(Collected data entries)
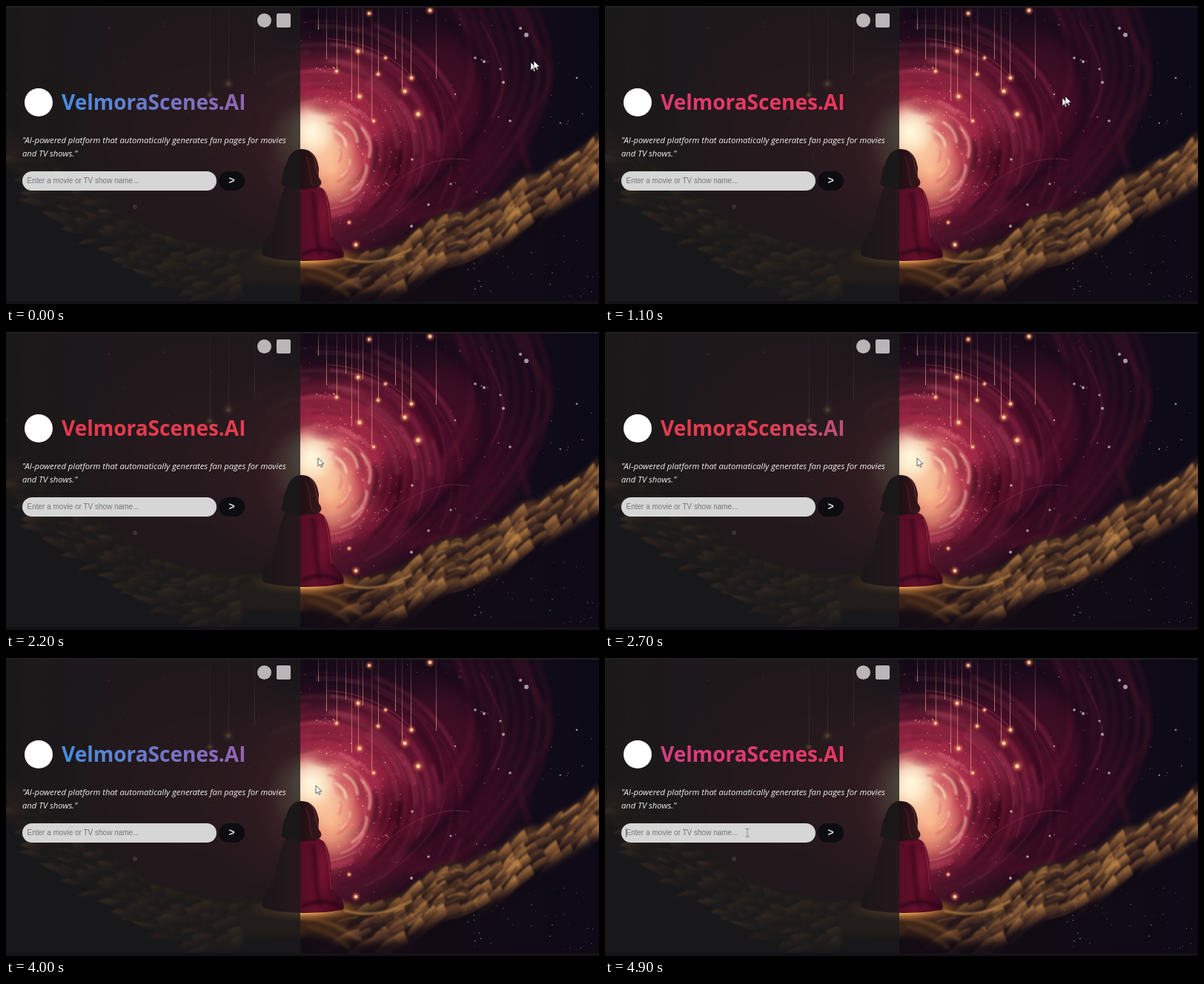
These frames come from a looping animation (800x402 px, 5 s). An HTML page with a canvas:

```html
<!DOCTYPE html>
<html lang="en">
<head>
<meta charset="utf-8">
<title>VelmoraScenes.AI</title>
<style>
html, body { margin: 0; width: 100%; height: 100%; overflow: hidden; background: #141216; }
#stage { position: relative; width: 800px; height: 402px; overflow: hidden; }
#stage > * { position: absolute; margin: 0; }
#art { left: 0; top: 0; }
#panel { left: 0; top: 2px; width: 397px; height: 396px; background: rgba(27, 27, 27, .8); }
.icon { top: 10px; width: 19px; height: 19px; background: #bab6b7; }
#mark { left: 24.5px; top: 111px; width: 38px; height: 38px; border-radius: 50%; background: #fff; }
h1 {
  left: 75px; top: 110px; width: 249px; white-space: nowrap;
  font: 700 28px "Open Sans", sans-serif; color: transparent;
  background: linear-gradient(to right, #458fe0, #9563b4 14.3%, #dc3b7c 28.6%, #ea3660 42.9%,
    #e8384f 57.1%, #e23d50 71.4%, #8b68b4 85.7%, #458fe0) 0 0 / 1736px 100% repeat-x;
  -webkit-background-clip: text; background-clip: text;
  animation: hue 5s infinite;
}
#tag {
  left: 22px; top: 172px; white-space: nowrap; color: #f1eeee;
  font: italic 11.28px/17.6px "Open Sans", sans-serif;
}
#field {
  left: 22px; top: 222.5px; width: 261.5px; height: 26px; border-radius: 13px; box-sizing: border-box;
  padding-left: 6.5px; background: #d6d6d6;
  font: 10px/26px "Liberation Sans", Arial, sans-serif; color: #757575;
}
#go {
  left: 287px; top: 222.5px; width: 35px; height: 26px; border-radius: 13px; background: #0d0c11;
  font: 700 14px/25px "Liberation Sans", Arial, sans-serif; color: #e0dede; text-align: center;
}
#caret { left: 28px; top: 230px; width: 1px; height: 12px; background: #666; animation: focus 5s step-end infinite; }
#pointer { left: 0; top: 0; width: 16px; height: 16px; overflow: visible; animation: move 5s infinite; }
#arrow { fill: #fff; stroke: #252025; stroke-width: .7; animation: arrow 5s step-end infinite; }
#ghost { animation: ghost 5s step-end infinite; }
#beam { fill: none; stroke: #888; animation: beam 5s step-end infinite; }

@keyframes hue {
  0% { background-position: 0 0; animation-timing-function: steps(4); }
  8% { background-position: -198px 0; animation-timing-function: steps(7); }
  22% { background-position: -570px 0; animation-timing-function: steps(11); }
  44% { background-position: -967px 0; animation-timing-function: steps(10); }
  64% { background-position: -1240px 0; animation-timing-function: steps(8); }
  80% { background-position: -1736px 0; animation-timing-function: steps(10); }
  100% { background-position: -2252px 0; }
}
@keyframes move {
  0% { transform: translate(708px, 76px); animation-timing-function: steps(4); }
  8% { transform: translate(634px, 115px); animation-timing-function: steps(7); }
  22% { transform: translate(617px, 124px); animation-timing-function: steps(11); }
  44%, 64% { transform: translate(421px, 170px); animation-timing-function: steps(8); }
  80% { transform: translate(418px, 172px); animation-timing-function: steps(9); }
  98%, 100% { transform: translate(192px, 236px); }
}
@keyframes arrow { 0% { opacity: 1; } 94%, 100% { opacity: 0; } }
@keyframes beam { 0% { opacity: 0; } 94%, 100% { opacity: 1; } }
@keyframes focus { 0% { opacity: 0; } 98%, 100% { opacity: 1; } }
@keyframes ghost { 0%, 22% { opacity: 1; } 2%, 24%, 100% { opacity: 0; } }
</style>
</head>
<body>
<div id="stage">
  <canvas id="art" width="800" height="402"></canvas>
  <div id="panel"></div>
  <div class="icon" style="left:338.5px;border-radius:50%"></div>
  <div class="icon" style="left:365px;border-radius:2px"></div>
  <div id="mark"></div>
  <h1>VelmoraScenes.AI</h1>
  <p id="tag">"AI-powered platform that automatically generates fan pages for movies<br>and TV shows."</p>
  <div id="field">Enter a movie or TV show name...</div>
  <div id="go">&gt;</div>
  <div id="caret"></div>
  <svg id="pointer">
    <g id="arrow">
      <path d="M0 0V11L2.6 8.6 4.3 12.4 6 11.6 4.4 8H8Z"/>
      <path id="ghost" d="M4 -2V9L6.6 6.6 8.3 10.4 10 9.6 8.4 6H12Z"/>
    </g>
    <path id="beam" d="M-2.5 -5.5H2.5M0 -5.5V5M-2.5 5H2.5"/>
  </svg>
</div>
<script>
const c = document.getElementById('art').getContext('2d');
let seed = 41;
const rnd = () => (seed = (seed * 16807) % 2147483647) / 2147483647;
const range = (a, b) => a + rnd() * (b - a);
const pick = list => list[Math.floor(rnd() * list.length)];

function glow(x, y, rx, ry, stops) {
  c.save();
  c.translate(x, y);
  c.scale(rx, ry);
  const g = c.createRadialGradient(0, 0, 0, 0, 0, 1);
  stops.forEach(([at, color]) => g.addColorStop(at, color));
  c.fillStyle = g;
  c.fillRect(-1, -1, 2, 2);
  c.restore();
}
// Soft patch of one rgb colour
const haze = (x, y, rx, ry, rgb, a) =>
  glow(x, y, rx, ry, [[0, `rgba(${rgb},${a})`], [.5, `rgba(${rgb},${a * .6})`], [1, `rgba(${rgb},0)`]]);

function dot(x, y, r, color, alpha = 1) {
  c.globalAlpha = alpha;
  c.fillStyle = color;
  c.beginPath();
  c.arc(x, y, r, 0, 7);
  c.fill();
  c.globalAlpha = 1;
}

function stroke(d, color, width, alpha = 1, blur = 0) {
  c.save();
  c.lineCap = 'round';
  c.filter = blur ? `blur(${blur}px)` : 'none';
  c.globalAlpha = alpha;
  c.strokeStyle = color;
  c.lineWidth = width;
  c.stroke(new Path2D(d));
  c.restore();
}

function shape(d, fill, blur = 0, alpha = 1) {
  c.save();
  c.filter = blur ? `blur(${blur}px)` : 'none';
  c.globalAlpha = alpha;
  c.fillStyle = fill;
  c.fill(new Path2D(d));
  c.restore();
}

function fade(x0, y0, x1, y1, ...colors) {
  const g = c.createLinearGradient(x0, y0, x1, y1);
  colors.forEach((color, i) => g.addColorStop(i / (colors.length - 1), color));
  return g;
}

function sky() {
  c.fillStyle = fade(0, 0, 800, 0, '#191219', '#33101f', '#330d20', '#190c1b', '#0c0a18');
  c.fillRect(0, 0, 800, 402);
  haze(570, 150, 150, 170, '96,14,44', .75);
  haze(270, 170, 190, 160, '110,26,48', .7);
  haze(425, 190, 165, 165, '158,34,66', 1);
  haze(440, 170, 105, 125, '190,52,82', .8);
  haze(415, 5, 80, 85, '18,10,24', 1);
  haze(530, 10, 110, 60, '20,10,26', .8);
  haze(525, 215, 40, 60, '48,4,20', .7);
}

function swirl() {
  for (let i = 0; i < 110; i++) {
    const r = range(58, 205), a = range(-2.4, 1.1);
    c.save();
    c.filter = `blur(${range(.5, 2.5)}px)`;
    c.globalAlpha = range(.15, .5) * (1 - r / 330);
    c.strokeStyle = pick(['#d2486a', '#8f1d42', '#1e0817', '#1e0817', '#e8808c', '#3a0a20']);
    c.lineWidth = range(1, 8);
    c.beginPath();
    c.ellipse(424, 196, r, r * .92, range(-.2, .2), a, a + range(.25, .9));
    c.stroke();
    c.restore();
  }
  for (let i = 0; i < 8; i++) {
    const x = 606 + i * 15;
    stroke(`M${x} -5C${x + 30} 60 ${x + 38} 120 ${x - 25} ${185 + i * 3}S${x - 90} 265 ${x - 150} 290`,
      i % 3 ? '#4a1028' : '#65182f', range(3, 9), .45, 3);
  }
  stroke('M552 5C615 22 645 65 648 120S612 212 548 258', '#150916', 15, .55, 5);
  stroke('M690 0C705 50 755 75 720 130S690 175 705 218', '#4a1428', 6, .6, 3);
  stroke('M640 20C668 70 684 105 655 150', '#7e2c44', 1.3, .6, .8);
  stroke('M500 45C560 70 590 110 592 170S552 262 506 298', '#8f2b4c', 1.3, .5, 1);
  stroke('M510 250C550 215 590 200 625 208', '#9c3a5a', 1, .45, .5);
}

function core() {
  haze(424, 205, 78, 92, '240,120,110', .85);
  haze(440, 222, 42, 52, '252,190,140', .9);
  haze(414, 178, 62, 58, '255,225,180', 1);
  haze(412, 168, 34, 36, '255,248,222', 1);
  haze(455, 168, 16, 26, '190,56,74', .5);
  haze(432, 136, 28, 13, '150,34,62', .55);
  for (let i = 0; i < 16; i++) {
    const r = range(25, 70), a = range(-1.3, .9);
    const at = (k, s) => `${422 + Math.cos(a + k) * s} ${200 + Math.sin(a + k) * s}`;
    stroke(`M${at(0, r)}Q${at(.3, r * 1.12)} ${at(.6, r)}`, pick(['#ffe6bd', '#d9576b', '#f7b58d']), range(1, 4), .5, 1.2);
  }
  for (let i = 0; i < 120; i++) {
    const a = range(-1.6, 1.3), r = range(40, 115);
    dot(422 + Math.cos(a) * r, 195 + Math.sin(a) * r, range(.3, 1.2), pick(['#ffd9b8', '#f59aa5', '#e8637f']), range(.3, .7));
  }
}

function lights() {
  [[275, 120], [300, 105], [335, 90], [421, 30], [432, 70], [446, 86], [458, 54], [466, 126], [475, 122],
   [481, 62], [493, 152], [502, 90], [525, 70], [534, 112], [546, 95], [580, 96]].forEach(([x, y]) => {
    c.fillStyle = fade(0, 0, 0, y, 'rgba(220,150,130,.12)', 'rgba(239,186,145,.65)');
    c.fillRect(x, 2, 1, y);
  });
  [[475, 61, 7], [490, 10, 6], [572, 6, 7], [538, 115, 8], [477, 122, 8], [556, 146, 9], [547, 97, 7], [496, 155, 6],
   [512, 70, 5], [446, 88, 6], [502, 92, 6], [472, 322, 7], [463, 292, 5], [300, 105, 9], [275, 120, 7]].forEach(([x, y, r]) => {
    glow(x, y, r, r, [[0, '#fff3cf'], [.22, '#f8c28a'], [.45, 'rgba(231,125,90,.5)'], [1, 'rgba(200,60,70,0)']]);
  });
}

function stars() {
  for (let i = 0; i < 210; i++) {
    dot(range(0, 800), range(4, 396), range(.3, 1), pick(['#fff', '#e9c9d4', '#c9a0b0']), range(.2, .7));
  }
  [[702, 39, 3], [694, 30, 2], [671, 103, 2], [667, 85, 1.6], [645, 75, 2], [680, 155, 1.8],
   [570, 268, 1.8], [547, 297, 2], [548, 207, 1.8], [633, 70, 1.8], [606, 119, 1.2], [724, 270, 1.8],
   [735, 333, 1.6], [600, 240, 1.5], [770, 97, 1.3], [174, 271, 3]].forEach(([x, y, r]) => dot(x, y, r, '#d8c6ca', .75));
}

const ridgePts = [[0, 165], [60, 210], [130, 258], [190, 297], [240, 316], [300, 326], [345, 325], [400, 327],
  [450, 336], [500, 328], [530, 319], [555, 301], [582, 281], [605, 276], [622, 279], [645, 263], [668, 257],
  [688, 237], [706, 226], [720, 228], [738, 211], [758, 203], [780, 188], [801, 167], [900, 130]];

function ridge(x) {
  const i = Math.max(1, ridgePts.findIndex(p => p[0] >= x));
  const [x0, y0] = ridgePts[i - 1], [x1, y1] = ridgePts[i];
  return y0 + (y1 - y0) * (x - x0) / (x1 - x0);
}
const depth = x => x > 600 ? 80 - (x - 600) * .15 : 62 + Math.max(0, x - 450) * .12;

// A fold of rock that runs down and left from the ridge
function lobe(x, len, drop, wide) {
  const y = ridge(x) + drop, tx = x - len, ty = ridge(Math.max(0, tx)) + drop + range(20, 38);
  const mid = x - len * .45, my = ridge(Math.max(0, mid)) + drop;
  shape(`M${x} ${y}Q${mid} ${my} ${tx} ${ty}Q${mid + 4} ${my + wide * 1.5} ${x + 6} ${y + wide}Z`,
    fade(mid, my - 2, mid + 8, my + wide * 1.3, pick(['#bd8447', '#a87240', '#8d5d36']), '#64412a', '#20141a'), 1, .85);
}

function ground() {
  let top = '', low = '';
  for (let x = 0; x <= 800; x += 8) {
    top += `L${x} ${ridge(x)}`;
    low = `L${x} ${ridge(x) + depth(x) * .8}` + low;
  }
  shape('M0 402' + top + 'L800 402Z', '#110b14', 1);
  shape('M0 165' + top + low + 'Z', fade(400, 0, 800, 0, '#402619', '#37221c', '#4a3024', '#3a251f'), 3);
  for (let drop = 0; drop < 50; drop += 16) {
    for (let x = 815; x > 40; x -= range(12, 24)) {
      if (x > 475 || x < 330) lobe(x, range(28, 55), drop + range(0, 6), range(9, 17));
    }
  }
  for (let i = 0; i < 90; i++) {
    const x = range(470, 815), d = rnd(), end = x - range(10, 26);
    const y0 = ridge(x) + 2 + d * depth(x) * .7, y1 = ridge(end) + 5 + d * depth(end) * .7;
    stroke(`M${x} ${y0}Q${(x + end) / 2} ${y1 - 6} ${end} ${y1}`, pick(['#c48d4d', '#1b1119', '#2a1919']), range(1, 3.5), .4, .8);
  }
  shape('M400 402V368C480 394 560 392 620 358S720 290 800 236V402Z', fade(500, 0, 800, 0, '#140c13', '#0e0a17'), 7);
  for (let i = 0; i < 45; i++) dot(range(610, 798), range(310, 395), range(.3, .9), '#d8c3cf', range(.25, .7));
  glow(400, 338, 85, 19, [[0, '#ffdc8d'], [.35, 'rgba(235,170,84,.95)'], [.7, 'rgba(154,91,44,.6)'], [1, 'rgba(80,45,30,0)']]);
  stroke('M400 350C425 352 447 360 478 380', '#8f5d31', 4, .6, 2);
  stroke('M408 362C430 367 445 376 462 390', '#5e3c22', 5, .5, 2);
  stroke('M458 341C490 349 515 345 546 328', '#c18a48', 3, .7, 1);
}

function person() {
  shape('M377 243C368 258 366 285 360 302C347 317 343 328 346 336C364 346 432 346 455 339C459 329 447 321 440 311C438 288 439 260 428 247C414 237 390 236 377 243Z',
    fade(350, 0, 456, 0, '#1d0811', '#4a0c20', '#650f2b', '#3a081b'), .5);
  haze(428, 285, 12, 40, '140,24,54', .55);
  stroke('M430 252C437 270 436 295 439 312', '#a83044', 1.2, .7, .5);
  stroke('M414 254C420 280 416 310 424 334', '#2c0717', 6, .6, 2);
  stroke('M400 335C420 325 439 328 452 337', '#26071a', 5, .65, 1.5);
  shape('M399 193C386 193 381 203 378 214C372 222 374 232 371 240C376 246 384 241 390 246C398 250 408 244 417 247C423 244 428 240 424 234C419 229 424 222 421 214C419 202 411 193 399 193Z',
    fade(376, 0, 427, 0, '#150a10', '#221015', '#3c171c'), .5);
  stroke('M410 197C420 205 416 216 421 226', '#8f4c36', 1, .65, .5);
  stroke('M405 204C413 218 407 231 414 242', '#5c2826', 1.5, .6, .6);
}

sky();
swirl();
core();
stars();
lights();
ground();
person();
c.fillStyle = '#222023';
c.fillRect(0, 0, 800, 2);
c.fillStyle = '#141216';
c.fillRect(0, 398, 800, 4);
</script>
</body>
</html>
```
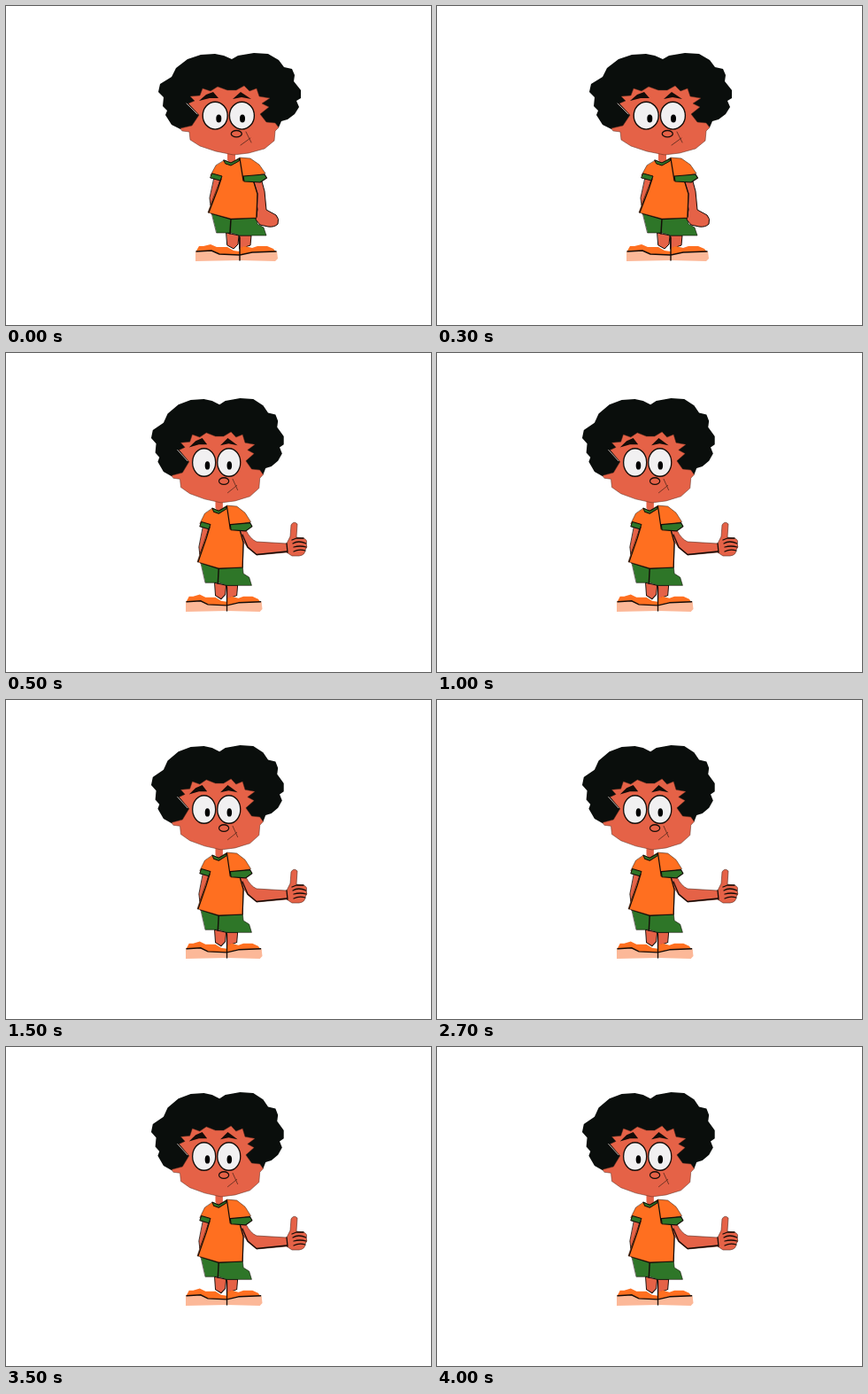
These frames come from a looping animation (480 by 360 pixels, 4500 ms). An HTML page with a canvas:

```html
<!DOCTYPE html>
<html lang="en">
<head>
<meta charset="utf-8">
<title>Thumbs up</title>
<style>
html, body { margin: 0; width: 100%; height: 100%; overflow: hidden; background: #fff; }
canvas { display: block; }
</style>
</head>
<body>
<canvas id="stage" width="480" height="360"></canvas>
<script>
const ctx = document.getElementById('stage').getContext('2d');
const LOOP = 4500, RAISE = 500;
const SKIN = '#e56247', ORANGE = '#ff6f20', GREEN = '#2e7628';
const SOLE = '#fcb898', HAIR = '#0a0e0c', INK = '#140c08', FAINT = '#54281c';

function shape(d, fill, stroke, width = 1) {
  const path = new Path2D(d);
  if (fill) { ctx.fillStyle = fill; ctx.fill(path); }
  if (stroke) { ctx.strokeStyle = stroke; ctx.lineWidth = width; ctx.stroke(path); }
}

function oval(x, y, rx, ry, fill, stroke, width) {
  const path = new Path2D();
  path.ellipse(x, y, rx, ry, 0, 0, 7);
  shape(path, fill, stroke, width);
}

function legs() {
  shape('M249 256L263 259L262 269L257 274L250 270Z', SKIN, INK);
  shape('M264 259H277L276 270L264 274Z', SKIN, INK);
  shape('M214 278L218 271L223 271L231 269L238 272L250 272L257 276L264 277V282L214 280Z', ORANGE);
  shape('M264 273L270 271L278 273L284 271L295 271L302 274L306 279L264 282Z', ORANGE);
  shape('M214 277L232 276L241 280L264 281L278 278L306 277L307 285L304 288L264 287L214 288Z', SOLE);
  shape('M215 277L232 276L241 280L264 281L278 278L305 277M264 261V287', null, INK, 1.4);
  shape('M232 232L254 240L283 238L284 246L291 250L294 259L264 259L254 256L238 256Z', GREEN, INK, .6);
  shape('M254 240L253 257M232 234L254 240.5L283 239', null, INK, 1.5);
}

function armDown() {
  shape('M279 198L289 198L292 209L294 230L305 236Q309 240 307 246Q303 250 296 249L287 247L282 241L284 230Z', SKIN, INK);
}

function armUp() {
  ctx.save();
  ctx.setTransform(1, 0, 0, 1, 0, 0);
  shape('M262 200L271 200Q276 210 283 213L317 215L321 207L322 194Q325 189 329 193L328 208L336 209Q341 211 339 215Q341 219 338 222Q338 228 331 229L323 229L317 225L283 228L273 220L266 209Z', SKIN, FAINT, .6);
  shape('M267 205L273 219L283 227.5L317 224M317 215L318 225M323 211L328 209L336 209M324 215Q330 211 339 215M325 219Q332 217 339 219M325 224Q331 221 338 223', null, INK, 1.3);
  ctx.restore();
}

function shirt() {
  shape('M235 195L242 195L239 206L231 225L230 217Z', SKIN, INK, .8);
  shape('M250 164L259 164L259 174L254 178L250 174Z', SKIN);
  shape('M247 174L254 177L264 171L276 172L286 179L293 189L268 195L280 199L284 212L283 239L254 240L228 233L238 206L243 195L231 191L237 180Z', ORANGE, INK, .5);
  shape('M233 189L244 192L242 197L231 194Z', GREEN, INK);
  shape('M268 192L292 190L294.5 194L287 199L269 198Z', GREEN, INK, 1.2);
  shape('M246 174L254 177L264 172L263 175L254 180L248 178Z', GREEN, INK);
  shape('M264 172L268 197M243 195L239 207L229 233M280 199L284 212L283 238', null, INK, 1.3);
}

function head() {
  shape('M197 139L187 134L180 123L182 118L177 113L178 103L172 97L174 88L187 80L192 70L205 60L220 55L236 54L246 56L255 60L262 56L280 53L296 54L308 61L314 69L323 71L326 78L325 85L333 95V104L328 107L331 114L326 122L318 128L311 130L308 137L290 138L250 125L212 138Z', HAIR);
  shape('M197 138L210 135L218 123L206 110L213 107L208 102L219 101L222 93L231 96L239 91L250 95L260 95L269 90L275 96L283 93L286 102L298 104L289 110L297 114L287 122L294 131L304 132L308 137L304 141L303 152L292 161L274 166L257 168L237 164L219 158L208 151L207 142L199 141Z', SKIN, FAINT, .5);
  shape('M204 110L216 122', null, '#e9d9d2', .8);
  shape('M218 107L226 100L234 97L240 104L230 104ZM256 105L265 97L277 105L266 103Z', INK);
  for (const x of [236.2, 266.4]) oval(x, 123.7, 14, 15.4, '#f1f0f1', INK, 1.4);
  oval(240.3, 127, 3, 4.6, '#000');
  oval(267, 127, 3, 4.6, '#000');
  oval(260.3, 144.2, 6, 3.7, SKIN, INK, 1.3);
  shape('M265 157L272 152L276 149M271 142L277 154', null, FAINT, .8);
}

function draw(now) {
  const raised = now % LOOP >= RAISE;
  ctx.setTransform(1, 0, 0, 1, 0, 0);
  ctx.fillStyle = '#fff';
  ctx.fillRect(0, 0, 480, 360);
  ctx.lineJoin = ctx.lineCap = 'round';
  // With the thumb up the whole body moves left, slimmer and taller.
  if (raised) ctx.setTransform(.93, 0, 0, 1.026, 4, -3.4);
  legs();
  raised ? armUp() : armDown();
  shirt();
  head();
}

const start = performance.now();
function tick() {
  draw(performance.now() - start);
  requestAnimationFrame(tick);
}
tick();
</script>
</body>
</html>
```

EXERCISE DIRECTIONS | What lines in the data above carry "overflow"? Return them all.

SOLVED PROBLEM |
html, body { margin: 0; width: 100%; height: 100%; overflow: hidden; background: #141216; }
#stage { position: relative; width: 800px; height: 402px; overflow: hidden; }
#pointer { left: 0; top: 0; width: 16px; height: 16px; overflow: visible; animation: move 5s infinite; }
html, body { margin: 0; width: 100%; height: 100%; overflow: hidden; background: #fff; }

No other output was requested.